In Anthony Davis‘ lifetime, 22 players have made an All-NBA first team during their first six seasons. Just seven did so without reaching a conference finals in that span. Of those seven, only one began his seventh season with his original team.

Anthony Davis is set to become the second.

Davis, a three-time All-NBA first-teamer, has made the playoffs only twice and won a series only once in six years with the Pelicans. He’s following the footsteps of Kevin Garnett, who spent his first 12 seasons with the Timberwolves while advancing in the playoffs only once with them, in his ninth season.

That’s the same Kevin Garnett whom Anthony used as somewhat of a cautionary tale about remaining loyal to a franchise. And the most recent example of someone who became an All-NBA first-teamer so young without reaching the conference finals: Chris Paul, who engineered a trade from New Orleans after his sixth season there.

Uneasy parallels abound for the Pelicans as they try to keep Davis happy.

Of course, Davis is neither Paul nor Garnett nor anybody but Anthony Davis. Davis has mostly stayed on message: His priority is winning in New Orleans.

I believe that. But what if he determines he can’t win enough with the Pelicans? Will he choose them or a team he believes offers a better chance of on-court success. That, I don’t know.
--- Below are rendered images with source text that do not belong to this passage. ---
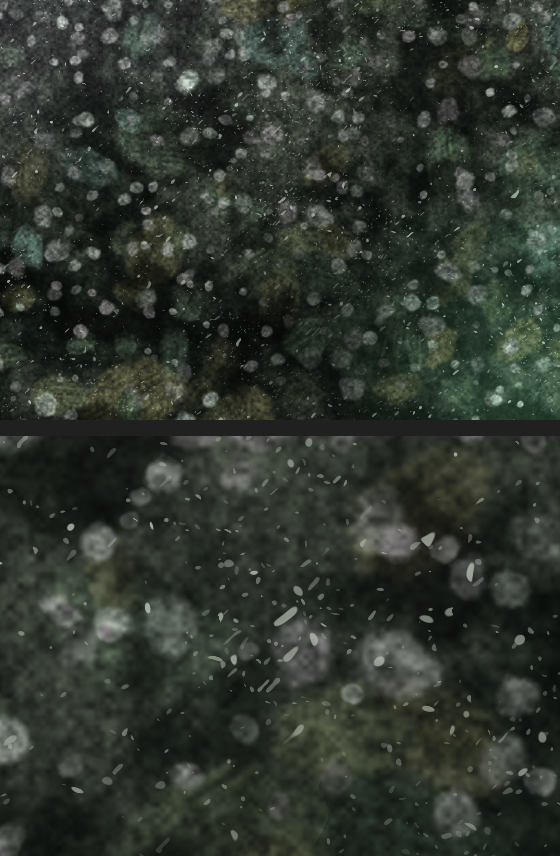
Top: the whole. Bottom: its middle third, enlarged.
Reproduce this texture procedurally as a WebGL 2 fragment shader.

```glsl
#version 300 es
precision highp float;

uniform vec2 u_resolution;
out vec4 fragColor;

float hash(vec2 p) {
    return fract(sin(dot(p, vec2(127.1, 311.7))) * 43758.5453);
}

vec2 hash2(vec2 p) {
    return vec2(hash(p), hash(p + 37.3));
}

float noise(vec2 p) {
    vec2 i = floor(p), f = fract(p);
    f = f * f * (3.0 - 2.0 * f);
    return mix(mix(hash(i), hash(i + vec2(1, 0)), f.x),
               mix(hash(i + vec2(0, 1)), hash(i + vec2(1, 1)), f.x), f.y);
}

float fbm(vec2 p) {
    float sum = 0.0, amp = 0.5;
    for (int i = 0; i < 5; i++) {
        sum += amp * noise(p);
        p = mat2(1.6, 1.2, -1.2, 1.6) * p + 7.1;
        amp *= 0.5;
    }
    return sum / 0.97;
}

// Scattered ragged ellipses: x = coverage, y = random id, zw = axes along and across
vec4 inclusions(vec2 p, float scale, float share, float radius, float stretch, float blur) {
    vec2 q = p * scale, cell = floor(q);
    float ragged = 0.9 * (fbm(q * 2.5) - 0.5);
    vec4 best = vec4(0);
    for (int y = -1; y <= 1; y++) {
        for (int x = -1; x <= 1; x++) {
            vec2 id = cell + vec2(x, y) + scale * 3.0;
            if (hash(id + 5.7) > share) continue;
            vec2 d = q - cell - vec2(x, y) - 0.15 - 0.7 * hash2(id);
            float angle = 0.6 + 2.4 * (hash(id + 9.1) - 0.5);
            d = mat2(cos(angle), -sin(angle), sin(angle), cos(angle)) * d;
            float size = radius * mix(0.5, 1.1, hash(id + 2.3));
            float dist = length(d * vec2(1.0 / stretch, stretch)) / size + ragged;
            float cover = 1.0 - smoothstep(1.0 - blur, 1.0 + blur, dist);
            if (cover > best.x) best = vec4(cover, hash(id + 4.4), d / scale);
        }
    }
    return best;
}

// Sparse bright chips, one at most in each cell
float specks(vec2 p, float scale, float share) {
    vec2 q = p * scale + 1.3 * noise(p * scale * 0.7), id = floor(q);
    vec2 d = fract(q) - 0.3 - 0.4 * hash2(id);
    d.x += d.y * (hash(id + 3.9) - 0.5) * 1.5;
    float size = mix(0.1, 0.3, hash(id + 8.2));
    float edge = max(0.1, scale / u_resolution.y);
    float chip = 1.0 - smoothstep(size - 0.5 * edge, size + 0.5 * edge, length(d));
    return chip * step(hash(id + 6.6), share) * mix(0.35, 1.0, hash(id + 1.4));
}

void main() {
    vec2 p = gl_FragCoord.xy / u_resolution.y;
    vec2 uv = gl_FragCoord.xy / u_resolution;
    float patches = fbm(p * 4.0 + 3.0);
    float mottle = fbm(p * 28.0);
    float grit = 0.6 * noise(p * 130.0) + 0.4 * noise(p * 230.0 + 4.0);

    // Dark matrix
    float tone = smoothstep(0.25, 0.8, 0.55 * patches + 0.45 * mottle);
    vec3 col = mix(vec3(0.035, 0.05, 0.04), vec3(0.25, 0.27, 0.235), tone);

    // Large streaked fragments in green, ochre and teal
    for (int i = 0; i < 2; i++) {
        float layer = float(i);
        vec4 frag = inclusions(p + 2.7 * layer, 4.2 + 3.6 * layer, 0.6, 0.42, 1.22, 0.17);
        float streak = noise(frag.zw * vec2(25, 150) + 40.0 * frag.y);
        vec3 tint = mix(vec3(0.23, 0.29, 0.23), vec3(0.34, 0.33, 0.23), smoothstep(0.5, 0.8, frag.y));
        tint = mix(vec3(0.28, 0.36, 0.33), tint, smoothstep(0.1, 0.3, frag.y));
        tint *= 0.4 + 0.6 * streak + 0.6 * mottle;
        col = mix(col, tint, frag.x * mix(0.4, 0.85, hash(vec2(frag.y, 2.0))));
    }

    // Black pockets
    col *= mix(0.4, 1.0, smoothstep(0.3, 0.5, fbm(p * 9.0 + 20.0)));

    // Small pale rounded crystals
    for (int i = 0; i < 2; i++) {
        float layer = float(i);
        vec4 grain = inclusions(p + 5.3 + layer, 13.0 + 9.0 * layer, 0.32, 0.32, 1.08, 0.28);
        vec3 tint = mix(vec3(0.40, 0.38, 0.39), vec3(0.52, 0.56, 0.52), grain.y);
        tint *= 0.5 + 0.6 * mottle + 0.35 * noise(p * 90.0);
        col = mix(col, tint, grain.x * mix(0.4, 0.9, hash(vec2(grain.y, 7.0))));
    }

    // Gritty surface and clustered glints
    col *= 0.5 + grit;
    float cluster = smoothstep(0.4, 0.7, fbm(p * 6.0 + 11.0));
    float glint = specks(p, 65.0, 0.02 + 0.12 * cluster);
    glint = max(glint, 0.65 * specks(p + 3.0, 125.0, 0.05 + 0.18 * cluster));
    col = mix(col, vec3(0.74, 0.77, 0.72), 0.8 * glint);

    // Broad light: lilac sheen at upper left, green haze at lower right, shaded base
    float sheen = smoothstep(0.65, 0.0, length((uv - vec2(0.0, 1.0)) * vec2(1.0, 1.2)));
    float haze = smoothstep(0.5, 0.0, length((uv - vec2(1.0, 0.12)) * vec2(1.0, 0.8)));
    float shade = smoothstep(0.45, 0.0, length((uv - vec2(0.58, 0.15)) * vec2(1.3, 1.0)));
    col *= 1.0 - 0.45 * shade;
    col += vec3(0.19, 0.18, 0.20) * sheen * (0.4 + patches) * (0.5 + grit);
    col += vec3(0.05, 0.12, 0.08) * haze * (0.5 + patches);
    col += vec3(0.015, 0.022, 0.016);
    fragColor = vec4(col, 1.0);
}
```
The Pelicans should gain clarity next summer, when they can offer Davis a super-max extension that projects to be worth about $240 million over five years (about $48 million annually).

If he were to wait to leave in 2020 unrestricted free agency, Davis would have a projected max with another team of about $152 million over four years (about $38 million annually). Even if he got traded before then so he could re-sign with his new team in 2020, his projected max would still be “just” about $205 million over five years (about $41 million annually). He can get the super-max from only New Orleans.

If Davis is predisposed to stay with the Pelicans anyway, why wouldn’t he just take that monster offer next summer?

Again, speculation centers on New Orleans’ underwhelming results since drafting him No. 1 overall in 2012. The Pelicans have tried to fast-track their ascension around Davis, repeatedly trading first-round picks. They haven’t won enough to justify that strategy, and it has resulted in a roster primed for disappointment going forward.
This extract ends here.